They wanted to know why we were all rubbing “stuff” on our armpits. We were fairly surprised they didn’t know. Turned out they had never swam in salt water, only fresh or brackish, and were completely unaware of the issue of chafing that all affects all sea-swimmers.
The salt crystals will start to build up immediately between surfaces that are in contact, and after a short period will start to abrade the skin. If you don’t protect against it, it can break the skin, be really painful and take quite a while to heal.
For me I’m ok for about 15 minutes but any longer than that will require skin protection.
There’s a range of solutions.
Body-Glide is a rub-on stick designed with triathletes in mind. Easy to apply and I believe is good for up to an hour.
Petroleum Jelly is very common, easy enough to apply. Messy obviously. Lasts a few hours.
Lanolin is probably favourite for longer distance swimmers. It’s cheap but awfully messy to apply. (I carry toilet wipes to wipe off my fingers after, some apply it using plastic bags). It lasts a long time.
Channel grease is a mix of lanolin & petroleum jelly. Can be bought in Varne Ridge in Dover, apparently Boots Dover no longer supply it.
Be careful. You don’t want to get any of these on your goggles…
Runners World people visiting: I found the comment below in your discussion hilarious.

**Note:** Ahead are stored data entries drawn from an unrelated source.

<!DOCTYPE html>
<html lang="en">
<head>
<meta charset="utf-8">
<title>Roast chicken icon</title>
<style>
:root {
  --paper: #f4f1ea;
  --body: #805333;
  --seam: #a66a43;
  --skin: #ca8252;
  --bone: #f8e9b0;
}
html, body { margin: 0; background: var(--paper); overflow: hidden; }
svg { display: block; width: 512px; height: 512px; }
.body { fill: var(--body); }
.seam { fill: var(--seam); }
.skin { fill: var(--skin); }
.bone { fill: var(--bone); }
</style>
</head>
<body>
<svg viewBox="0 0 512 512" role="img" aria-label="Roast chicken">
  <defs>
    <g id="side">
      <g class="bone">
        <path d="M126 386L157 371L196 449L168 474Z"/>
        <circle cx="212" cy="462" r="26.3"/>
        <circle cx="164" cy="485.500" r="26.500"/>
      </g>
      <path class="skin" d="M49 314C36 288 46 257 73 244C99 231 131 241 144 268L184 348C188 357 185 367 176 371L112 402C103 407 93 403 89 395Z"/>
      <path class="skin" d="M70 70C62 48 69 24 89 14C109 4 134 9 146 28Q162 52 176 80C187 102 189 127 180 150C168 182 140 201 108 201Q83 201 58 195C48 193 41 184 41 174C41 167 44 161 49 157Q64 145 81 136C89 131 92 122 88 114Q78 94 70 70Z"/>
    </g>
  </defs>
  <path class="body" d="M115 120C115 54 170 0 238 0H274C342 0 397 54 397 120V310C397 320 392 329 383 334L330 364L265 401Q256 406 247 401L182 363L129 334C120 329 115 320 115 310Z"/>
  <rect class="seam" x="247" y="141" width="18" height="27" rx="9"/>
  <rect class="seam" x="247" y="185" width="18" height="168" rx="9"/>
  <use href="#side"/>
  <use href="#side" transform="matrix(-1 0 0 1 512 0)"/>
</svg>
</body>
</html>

I’ve never known a Channel swimmer say this. (And I know quite a few Channel & marathon swimmers). It’s even better when you notice the misspelling.
I know all the old channel swimmers used it. But…I spoke to a fellow long distance open water swimmer once who said lanolin is probably not the best substance to use for chaffing (not in salt water anyway). Not because it doesn’t work, but because it is a fatty oil derived from wool-bearing animals (i.e. it’s a protein). It’s been known to attack sharks.